▸ **Task directions**
Extract the lines from the first one in the records below through the line containing "relative; width: 958px;", keeping both ends and leaving out any pictures.

---- Data for review

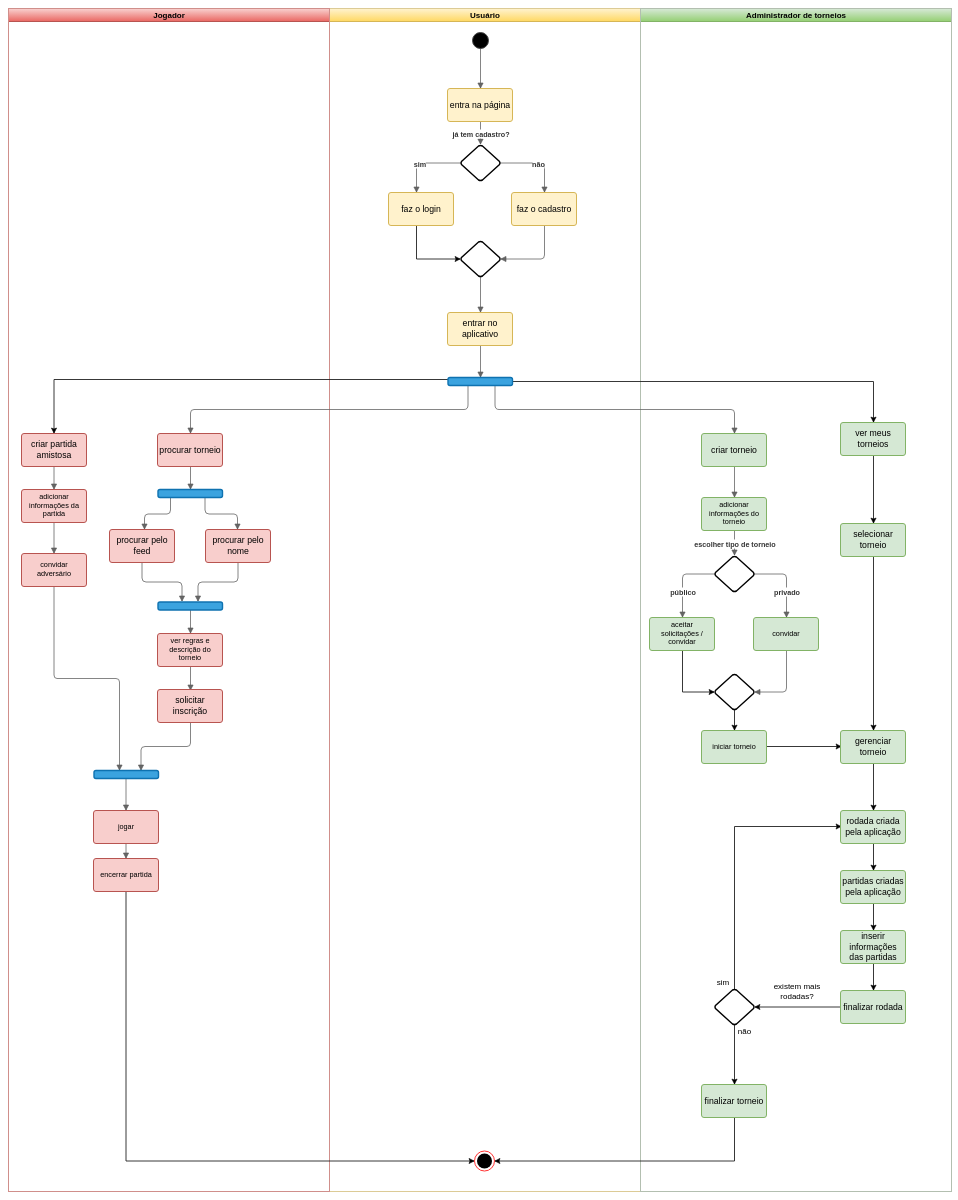
<!DOCTYPE html>
<html lang="pt-BR">
<head>
<meta charset="utf-8">
<title>Diagrama de atividades: torneios</title>
<style>
:root {
  --red-fill: #f8cecc; --red-line: #b85450; --red-deep: #ea6b66;
  --yellow-fill: #fff2cc; --yellow-line: #d6b656; --yellow-deep: #ffd966;
  --green-fill: #d5e8d4; --green-line: #82b366; --green-deep: #97d077;
  --bar-fill: #3ba3df; --bar-line: #0f72b0;
  --soft: #666; --ink: #000;
}
* { box-sizing: border-box; margin: 0; padding: 0; }
body { width: 958px; height: 1200px; overflow: hidden; background: #fff; font-family: "Liberation Sans", Arial, sans-serif; color: var(--ink); }
.diagram { position: relative; width: 958px; height: 1200px; overflow: hidden; }
.lanes { display: grid; grid-template-columns: 322px 311px 311px; column-gap: -1px; padding: 8px 0 0 8px; height: 1192px; }
.lane { border: 1px solid; }
.lane + .lane { margin-left: -1px; }
.lane h2 { height: 13px; border-bottom: 1px solid; border-color: inherit; font-size: 8px; line-height: 13px; text-align: center; }
.lane.player { border-color: #d08f8b; position: relative; z-index: 1; }
.lane.user { border-color: #dccb96; border-left-color: transparent; }
.lane.admin { border-color: #b3bfb0; }
.player h2 { background: linear-gradient(var(--red-fill), var(--red-deep)); border-color: var(--red-line); }
.user h2 { background: linear-gradient(var(--yellow-fill), var(--yellow-deep)); border-color: var(--yellow-line); }
.admin h2 { background: linear-gradient(var(--green-fill), var(--green-deep)); border-color: var(--green-line); }
.flow { position: absolute; left: 0; top: 0; z-index: 2; }
.soft { fill: none; stroke: var(--soft); stroke-width: .8; marker-end: url(#tip-soft); }
.firm { fill: none; stroke: #222; stroke-width: .9; marker-end: url(#tip-firm); }
.bars rect { fill: var(--bar-fill); stroke: var(--bar-line); stroke-width: 1.4; }
.decisions use { fill: #fff; stroke: var(--ink); stroke-width: 1.4; }
.step { position: absolute; z-index: 3; left: var(--x); top: var(--y); width: 66px; height: 34px; display: flex; align-items: center; justify-content: center; text-align: center; white-space: nowrap; border: 1.4px solid; border-radius: 3px; font-size: 8.7px; line-height: 10.6px; }
.small { font-size: 7.3px; line-height: 8.7px; }
.red { background: var(--red-fill); border-color: var(--red-line); }
.yellow { background: var(--yellow-fill); border-color: var(--yellow-line); }
.green { background: var(--green-fill); border-color: var(--green-line); }
.note { position: absolute; z-index: 3; left: var(--x); top: var(--y); transform: translate(-50%, -50%); background: #fff; font-size: 7.2px; line-height: 9px; font-weight: bold; color: #333; text-align: center; white-space: nowrap; }
.note.plain { font-weight: normal; font-size: 8px; line-height: 10px; color: var(--ink); }
</style>
</head>
<body>
<main class="diagram">
  <div class="lanes">
    <section class="lane player"><h2>Jogador</h2></section>
    <section class="lane user"><h2>Usuário</h2></section>
    <section class="lane admin"><h2>Administrador de torneios</h2></section>
  </div>

  <svg class="flow" width="958" height="1200" viewBox="0 0 958 1200" aria-hidden="true">
    <defs>
      <marker id="tip-soft" markerUnits="userSpaceOnUse" markerWidth="8" markerHeight="8" refX="6" refY="4" orient="auto"><path d="M1 1.4 L6 4 L1 6.6 Z" fill="#666" stroke="#555" stroke-width=".6"/></marker>
      <marker id="tip-firm" markerUnits="userSpaceOnUse" markerWidth="8" markerHeight="8" refX="6" refY="4" orient="auto"><path d="M1 1.4 L6 4 L1 6.6 L2 4 Z" fill="#000" stroke="#000" stroke-width=".6"/></marker>
      <path id="decision" d="M-2 -17 Q0 -18 2 -17 L19 -1.5 Q20 0 19 1.5 L2 17 Q0 18 -2 17 L-19 1.5 Q-20 0 -19 -1.5 Z"/>
    </defs>

    <g class="user-flow">
      <path class="soft" d="M480.5 48 V88"/>
      <path class="soft" d="M480.5 121 V144"/>
      <path class="soft" d="M461 163 H419 Q416.5 163 416.5 166 V192"/>
      <path class="soft" d="M500 163 H542 Q544.5 163 544.5 166 V192"/>
      <path class="firm" d="M416.5 225 V259 H460"/>
      <path class="soft" d="M544.5 225 V255 Q544.5 259 541 259 H501"/>
      <path class="soft" d="M480.5 277 V312"/>
      <path class="soft" d="M480.5 345 V377"/>
    </g>

    <g class="player-flow">
      <path class="firm" d="M448 379.5 H54 V433"/>
      <path class="soft" d="M468 385 V405 Q468 409.5 464 409.5 H194 Q190.500 409.5 190.500 413 V433"/>
      <path class="soft" d="M54 466 V489"/>
      <path class="soft" d="M54 522 V553"/>
      <path class="soft" d="M54 586 V675 Q54 678.5 57 678.5 H116 Q119.500 678.5 119.500 682 V770"/>
      <path class="soft" d="M190.500 466 V489"/>
      <path class="soft" d="M170.500 498 V510 Q170.500 514 167 514 H148 Q144.500 514 144.500 518 V529"/>
      <path class="soft" d="M205 498 V510 Q205 514 209 514 H234 Q237.500 514 237.500 518 V529"/>
      <path class="soft" d="M142 562 V578 Q142 582 146 582 H178 Q182 582 182 586 V601"/>
      <path class="soft" d="M238 562 V578 Q238 582 234 582 H202 Q198 582 198 586 V601"/>
      <path class="soft" d="M190.500 610 V633"/>
      <path class="soft" d="M190.500 666 V690"/>
      <path class="soft" d="M190.500 723 V743 Q190.500 746.5 187 746.5 H145 Q141 746.5 141 750 V770"/>
      <path class="soft" d="M126 779 V810"/>
      <path class="soft" d="M126 843 V858"/>
      <path class="firm" d="M126 891 V1161 H474"/>
    </g>

    <g class="admin-flow">
      <path class="firm" d="M513 381.5 H873.5 V422"/>
      <path class="soft" d="M495 385 V405 Q495 409.5 499 409.5 H731 Q734.500 409.5 734.500 413 V433"/>
      <path class="soft" d="M734.500 466 V497"/>
      <path class="soft" d="M734.500 530 V555"/>
      <path class="soft" d="M715 574 H686 Q682.500 574 682.500 578 V617"/>
      <path class="soft" d="M754 574 H783 Q786.500 574 786.500 578 V617"/>
      <path class="firm" d="M682.500 650 V692 H714"/>
      <path class="soft" d="M786.500 650 V688 Q786.500 692 783 692 H755"/>
      <path class="firm" d="M734.500 710 V730"/>
      <path class="firm" d="M767 746.5 H841"/>
      <path class="firm" d="M873.5 455 V523"/>
      <path class="firm" d="M873.5 556 V730"/>
      <path class="firm" d="M873.5 763 V810"/>
      <path class="firm" d="M873.5 843 V870"/>
      <path class="firm" d="M873.5 903 V930"/>
      <path class="firm" d="M873.5 963 V990"/>
      <path class="firm" d="M841 1007 H755"/>
      <path class="firm" d="M734.500 989 V826.500 H841"/>
      <path class="firm" d="M734.500 1025 V1084"/>
      <path class="firm" d="M734.500 1117 V1161 H495"/>
    </g>

    <g class="bars">
      <rect x="448" y="377.500" width="64.5" height="8" rx="2"/>
      <rect x="158" y="489.500" width="64.5" height="8" rx="2"/>
      <rect x="158" y="602" width="64.5" height="8" rx="2"/>
      <rect x="94" y="770.500" width="64.5" height="8" rx="2"/>
    </g>

    <g class="decisions">
      <use href="#decision" x="480.5" y="163"/>
      <use href="#decision" x="480.5" y="259"/>
      <use href="#decision" x="734.5" y="574"/>
      <use href="#decision" x="734.5" y="692"/>
      <use href="#decision" x="734.5" y="1007"/>
    </g>

    <circle class="start" cx="480.5" cy="40.500" r="8" fill="#000" stroke="#444"/>
    <g class="end">
      <circle cx="484.5" cy="1161" r="10" fill="#fff" stroke="#f33"/>
      <circle cx="484.5" cy="1161" r="7.500" fill="#000"/>
    </g>
  </svg>

  <div class="step yellow" style="--x:447px;--y:88px">entra na página</div>
  <div class="step yellow" style="--x:388px;--y:192px">faz o login</div>
  <div class="step yellow" style="--x:511px;--y:192px">faz o cadastro</div>
  <div class="step yellow" style="--x:447px;--y:312px">entrar no<br>aplicativo</div>

  <div class="step red" style="--x:21px;--y:433px">criar partida<br>amistosa</div>
  <div class="step red small" style="--x:21px;--y:489px">adicionar<br>informações da<br>partida</div>
  <div class="step red small" style="--x:21px;--y:553px">convidar<br>adversário</div>
  <div class="step red" style="--x:157px;--y:433px">procurar torneio</div>
  <div class="step red" style="--x:109px;--y:529px">procurar pelo<br>feed</div>
  <div class="step red" style="--x:205px;--y:529px">procurar pelo<br>nome</div>
  <div class="step red small" style="--x:157px;--y:633px">ver regras e<br>descrição do<br>torneio</div>
  <div class="step red" style="--x:157px;--y:689px">solicitar<br>inscrição</div>
  <div class="step red small" style="--x:93px;--y:810px">jogar</div>
  <div class="step red small" style="--x:93px;--y:858px">encerrar partida</div>

  <div class="step green" style="--x:701px;--y:433px">criar torneio</div>
  <div class="step green small" style="--x:701px;--y:497px">adicionar<br>informações do<br>torneio</div>
  <div class="step green small" style="--x:649px;--y:617px">aceitar<br>solicitações /<br>convidar</div>
  <div class="step green small" style="--x:753px;--y:617px">convidar</div>
  <div class="step green small" style="--x:701px;--y:730px">iniciar torneio</div>
  <div class="step green" style="--x:701px;--y:1084px">finalizar torneio</div>
  <div class="step green" style="--x:840px;--y:422px">ver meus<br>torneios</div>
  <div class="step green" style="--x:840px;--y:523px">selecionar<br>torneio</div>
  <div class="step green" style="--x:840px;--y:730px">gerenciar<br>torneio</div>
  <div class="step green" style="--x:840px;--y:810px">rodada criada<br>pela aplicação</div>
  <div class="step green" style="--x:840px;--y:870px">partidas criadas<br>pela aplicação</div>
  <div class="step green" style="--x:840px;--y:930px">inserir<br>informações<br>das partidas</div>
  <div class="step green" style="--x:840px;--y:990px">finalizar rodada</div>

  <span class="note" style="--x:481px;--y:133.5px">já tem cadastro?</span>
  <span class="note" style="--x:420px;--y:163.5px">sim</span>
  <span class="note" style="--x:538.5px;--y:163.5px">não</span>
  <span class="note" style="--x:735px;--y:543.5px">escolher tipo de torneio</span>
  <span class="note" style="--x:683px;--y:591.5px">público</span>
  <span class="note" style="--x:787px;--y:591.5px">privado</span>
  <span class="note plain" style="--x:723px;--y:982.5px">sim</span>
  <span class="note plain" style="--x:744.5px;--y:1031.5px">não</span>
  <span class="note plain" style="--x:797px;--y:991.5px">existem mais<br>rodadas?</span>
</main>
</body>
</html>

--------

▸ **Finished task**
<!DOCTYPE html>
<html lang="pt-BR">
<head>
<meta charset="utf-8">
<title>Diagrama de atividades: torneios</title>
<style>
:root {
  --red-fill: #f8cecc; --red-line: #b85450; --red-deep: #ea6b66;
  --yellow-fill: #fff2cc; --yellow-line: #d6b656; --yellow-deep: #ffd966;
  --green-fill: #d5e8d4; --green-line: #82b366; --green-deep: #97d077;
  --bar-fill: #3ba3df; --bar-line: #0f72b0;
  --soft: #666; --ink: #000;
}
* { box-sizing: border-box; margin: 0; padding: 0; }
body { width: 958px; height: 1200px; overflow: hidden; background: #fff; font-family: "Liberation Sans", Arial, sans-serif; color: var(--ink); }
.diagram { position: relative; width: 958px; height: 1200px; overflow: hidden; }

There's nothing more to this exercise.